The same is true for parenting.Â We are so focused on our children that we often disconnect from how our own behavior mirrors our message.Â Â While we may have trouble seeing our own reflections, our children are watching and absorbing every move.
“Children rarely listen to their parents about financial matters, however they have never failed to imitate them,â€ says Sabrina Lamb, Founding CEO of the WorldofMoney.org and author of “Do I Look Like An ATM? Raising Financially Responsible African-American Children.â€
We should not expect our children to make smart spending choices if they see us spend recklessly.Â We should not expect our children to invest if we never talk to them about investing.Â Â We should not expect our children to be able to have healthy conversations about money if the only time they hear it discussed is when there are concerns or conflicts.
The Power of Love
We all know that changing financial behavior is not easy — we can feel stuck in patterns and lifestyles that encourage us to live beyond our meansÂ Â Behavioral experts say it is imperative to have an ‘emotional incentive’ in order to make lasting change.Â Â Â This is where your child comes in.Â Â If you make a commitment to become a positive role model for your child the financial part will begin to fall into place.
The Basics: What is the most important thing I want my child to know about money?Â Â What is the most significant financial situation I want my child to avoid?
I have always stressed to my son that the most important thing to remember about money is that it doesn’t define him.Â We discuss how he will constantly be getting messages from the media, advertisers, even the people in his life, that certain lifestyles and choices make a person “goodâ€ or “bad.â€Â We stress how those definitions should come from his ‘inner voice’ not outside forces.Â Â This will also help him avoid situations where he is literally paying for things — a certain house, a certain car, a certain image Â — that are not in line with his values.Â This will also help him stay outÂ of debt — a situation I want him to avoid.
The Details:Â What is the most important thing I want my child to know when it comes to:Â Earning, debt, saving, giving back?Â What do I have to do to walk the walk in my own life?
When you make adjustments to your finances, don’t hide it from your child.Â If you are having a financial short fall and have to figure out a side hustle, share the process.Â Let them know how you got into the situation, and how much extra income you need to earn to get out of it.Â The goal is to give our children skills to use during challenging times.Â Knowing your child is going to see what you do will also give you incentive to make better decisions.
Getting on the same page: A united front is key when it comes to role modeling positive behavior.Â If you’re raising a child with a spouse our partner discuss the following questions:
- What are the five most important things we want our child to know about money?
- What changes do we have to make in our own life to walk the walk?
- Who can we trust to help us stay on track?Â Who can be our child’s financial godparent and hold us accountable?

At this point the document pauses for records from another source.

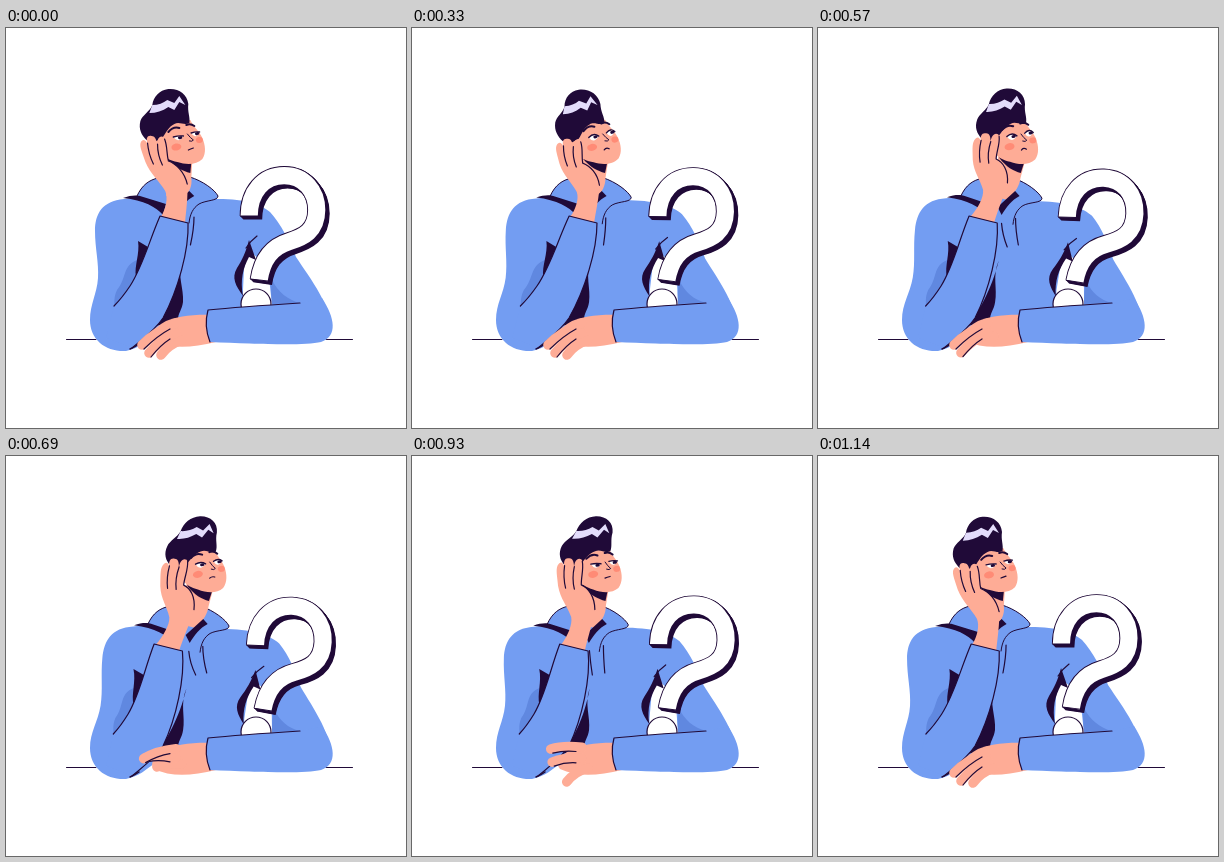
Recreate the animation shown at these times as an HTML page with a canvas. Size 400 px wide and 400 px high, loop 1170 ms.

```html
<!DOCTYPE html>
<html>
<head>
<meta charset="utf-8">
<style>
html, body { margin: 0; height: 100%; overflow: hidden; background: #fff }
canvas { display: block; width: 100vw; height: 100vh }
</style>
</head>
<body>
<canvas width="400" height="400"></canvas>
<script>
const ctx = document.querySelector('canvas').getContext('2d');
const PERIOD = 1170;
const BLUE = '#739df2', SHADE = '#6088e0', INK = '#200a38', SKIN = '#feac96', BLUSH = '#ff8b76', SHINE = '#e3dcfb';
const clamp = v => Math.max(0, Math.min(1, v));
const ramp = (t, a, b) => { const u = clamp((t - a) / (b - a)); return u * u * (3 - 2 * u); };
const pulse = (t, a, b, c, d) => ramp(t, a, b) - ramp(t, c, d);
const still = (x, y) => [x, y];

// Path whose coordinate pairs are moved by a warp function
const shape = (d, warp) => new Path2D(d.replace(/(-?[\d.]+) (-?[\d.]+)/g, (_, x, y) => warp(+x, +y).join(' ')));

function fill(d, color, warp = still) {
  ctx.fillStyle = color;
  ctx.fill(shape(d, warp));
}

function line(d, warp = still, width = 1.2, color = INK) {
  ctx.strokeStyle = color;
  ctx.lineWidth = width;
  ctx.stroke(shape(d, warp));
}

function oval(x, y, rx, ry, color, warp) {
  ctx.beginPath();
  ctx.ellipse(...warp(x, y), rx, ry, -0.2, 0, 7);
  ctx.fillStyle = color;
  ctx.fill();
}

function draw(t) {
  const turn = delay => Math.cos((t - delay) / PERIOD * 2 * Math.PI);
  const sway = delay => (1 - turn(delay)) / 2;
  const lean = sway(0), nod = sway(50), bob = turn(235) - 0.3;
  const open = pulse(t, 60, 170, 620, 780);

  const body = (x, y) => {
    const k = lean * clamp((275 - y) / 90);
    return [x + 10 * k, y + 0.03 * (x - 140) * k];
  };
  const collar = (x, y) => [x + 12 * lean, y + 0.03 * (x - 140) * lean];
  const neck = (x, y) => [x + (14 + 8 * clamp((165 - y) / 30)) * nod, y];
  const head = (x, y) => {
    const a = -0.06 * bob, dx = x - 180, dy = y - 125;
    return [180 + dx - dy * a + 22 * nod, 125 + dy + dx * a];
  };
  const hair = (x, y) => head(x + nod * clamp((y - 80) / 10) * 2 - 6 * bob * clamp((105 - y) / 44), y);
  const arm = (x, y) => [x + 5.5 * bob * clamp((290 - y) / 100), y];
  const palm = (x, y) => {
    const u = clamp((190 - y) / 78);
    return [x + 24 * sway(58) * u + 5.5 * bob * (1 - u), y + 5 * bob * u];
  };

  ctx.fillStyle = '#fff';
  ctx.fillRect(0, 0, 400, 400);
  ctx.lineCap = ctx.lineJoin = 'round';
  line('M60.5 311.5L90 311.5M320 311.5L346.5 311.5', still, 1);

  // Torso and right upper arm
  fill('M118 171C96 173 89 186 89 203C89 220 93 235 92 250C91 266 84 276 84 292C84 312 100 324 120 323C133 320 140 314 150 306L205 300L237 290L237 262L238 240L243 222L262 240L266 277L322 300C329 283 304 250 290 229C284 214 275 196 264 184C256 177 240 171 212 171C190 168 150 166 118 171Z', BLUE, body);
  fill('M266 252C264 262 266 270 266 276L294 275C282 272 272 264 266 252Z', SHADE, body);
  fill('M243 212L250 232L243 229C237 240 234 252 237 268C230 258 225 250 231 240C236 232 240 224 243 212Z', INK, body);
  line('M240 220C243 215 247 211 251 208', body);
  fill('M176 232C171 248 178 260 177 274C176 282 172 285 172 292L150 298C160 285 172 262 176 232Z', INK, body);
  fill('M131 232C116 238 121 250 111 262C107 270 109 277 108 279C118 272 126 256 131 246Z', SHADE, arm);
  fill('M132 213L142 219L130 249C128 238 134 226 132 213Z', INK, arm);

  // Hood and neck
  fill('M131 168C136 157 143 152 152 150L184 149C197 153 209 162 212 168C212 173 200 172 193 176C187 180 184 186 183 195L160 190L159 178Z', BLUE, collar);
  line('M131 168C136 157 143 152 152 150M184 149C197 153 209 162 212 168C212 173 200 172 193 176C187 180 184 186 183 195', collar, 1);
  fill('M117 170C124 167 131 167 134 168L160 176L157 187C150 179 138 172 117 170Z', INK, collar);
  fill('M160 122L186 132L185 150C186 158 184 163 176 172L160 168Z', SKIN, neck);
  fill('M183 163L188 168C180 172 175 179 170 187L166 179Z', INK, neck);
  fill('M160 124L185 134L184 145C176 143 168 139 160 130Z', INK, neck);
  const [sx, sy] = body(188, 189), swing = sway(60);
  line(`M${sx} ${sy}Q${sx} ${sy + 12} ${184 + 17 * swing} 217`);
  line(`M${sx - 14} ${sy + 5}Q${sx - 13} ${sy + 17} ${170 + 20 * swing} 219`);

  // Head
  fill('M150 95L184 92C187 99 193 103 196 110C199 117 200 125 196 131C190 137 180 137 171 134C158 132 148 122 148 105Z', SKIN, head);
  oval(170, 119, 5, 3.5, BLUSH, head);
  oval(193, 112, 3.5, 3, BLUSH, head);
  for (const [x, y, r] of [[172, 109, 5], [189, 105, 4.2]]) {
    const lid = `M${x - r} ${y}Q${x} ${y - 1.5 - 3.5 * open} ${x + r} ${y - 1}`;
    fill(`${lid}Q${x} ${y + 7} ${x - r} ${y}Z`, '#fff', head);
    line(`M${x + 1} ${y + 0.8 - open}L${x + 2.5} ${y + 0.5 - open}`, head, 2.8);
    line(lid, head, 1.4);
  }
  const lift = open * 1.5;
  line(`M162 ${104 - lift}Q167 ${98 - lift} 173 ${100 - lift}M180 ${97 - lift}Q184 ${95 - lift} 188 ${98 - lift}`, head, 2);
  line('M181 106Q184 110 187 112Q186 114 183 113', head, 1);
  line(`M182 122Q184 ${121 - 2 * open} 187 ${120 + open}`, head);
  fill('M156 110C160 104 162 99 168 96C173 93 178 98 183 95C184 89 181 84 182 76C181 66 172 60 162 61C153 62 147 69 146 77C144 83 136 87 134 93C132 101 135 107 140 112L148 114Z', INK, hair);
  fill('M143 85L146 77C152 77 157 75 161 72L168 75L173 68L179 77L173 74L168 82L162 79C156 83 150 85 143 85Z', SHINE, hair);

  // Raised hand and its sleeve
  fill('M155 189C160 180 162 170 159 163C153 153 144 146 139 134C136 125 133 119 134 115C136 110 139 112 141 116C139 110 141 107 145 108C149 108 150 113 151 117C150 111 153 107 157 109C160 112 160 124 162 133C170 136 178 144 181 156C182 168 180 183 179 195Z', SKIN, palm);
  line('M141 115Q142 126 147 136M151 116Q151 127 156 137M158 111C161 118 160 126 162 133C170 136 178 144 181 156', palm);
  fill('M154 188L182 195C183 222 172 262 157 290C149 302 138 310 126 320L100 310L108 278C112 274 118 267 124 258C137 238 143 213 154 188Z', BLUE, arm);
  line('M108 278C112 274 118 267 124 258C137 238 143 213 154 188L182 195C183 222 172 262 157 290C149 302 138 310 126 320', arm);
  line('M124 321Q129 319 133 316', still, 1.5);

  // Question mark
  ctx.beginPath();
  ctx.arc(250, 276, 15, 0, 7);
  ctx.fillStyle = '#fff';
  ctx.fill();
  ctx.strokeStyle = INK;
  ctx.lineWidth = 1.2;
  ctx.stroke();
  ctx.save();
  ctx.translate(212, 355);
  ctx.rotate(0.039 * sway(65));
  ctx.translate(-212, -355);
  ctx.lineCap = 'butt';
  const hook = 'M243 188C243 164 257 147.5 278 147.5C298 147.5 310.5 163 310.5 182C310.5 203 297 209 283 213.5C265 219 256 232 253 252';
  for (let d = 3.5; d >= 0; d -= 0.5) line(hook, (x, y) => [x + d, y + d], 19);
  line(hook, still, 17.2, '#fff');
  line('M234 188L252 188M244 251L262 253', still, 1);
  ctx.restore();

  // Tapping fingers and resting arm
  fill('M210 314L210 287C185 286 170 289 160 293C148 299 143 308 148 313C165 321 185 320 210 314Z', SKIN);
  const fingers = [
    [176, 312, 155, 327, 151, 311, 450, 600, 830, 950],
    [170, 305, 143, 325, 139, 298, 560, 730, 880, 1020],
    [170, 295, 136, 317, 139, 291, 600, 770, 900, 1080]
  ];
  fingers.forEach(([kx, ky, x0, y0, x1, y1, ...times], i) => {
    const up = pulse(t, ...times);
    const x = x0 + (x1 - x0) * up, y = y0 + (y1 - y0) * up, k = ky - 4 * up;
    line(`M${kx} ${k}Q${(kx + x) / 2 - 3} ${(k + y) / 2 - 3} ${x} ${y}`, still, 9.6, SKIN);
    if (i) line(`M${kx - 6} ${k + 6 - 2 * up}Q${(kx + x) / 2 - 2} ${(k + y) / 2 + 2} ${x + 2} ${y + 4}`);
  });
  fill('M202 282C231 279 262 277 294 275L316 270C329 290 332 308 315 314C298 318 250 316 204 314C200 304 199 293 202 282Z', BLUE);
  line('M294 275C262 277 231 279 202 282C199 293 200 304 204 314');
}

function frame(now) {
  draw(now % PERIOD);
  requestAnimationFrame(frame);
}
requestAnimationFrame(frame);
</script>
</body>
</html>
```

Becoming your child’s financial role model will not come without bumps and you won’t be perfect.Â Setting out on this road, however, will remind you of a truth we often forget:Â We are not only our children’s greatest teachers, they are also ours.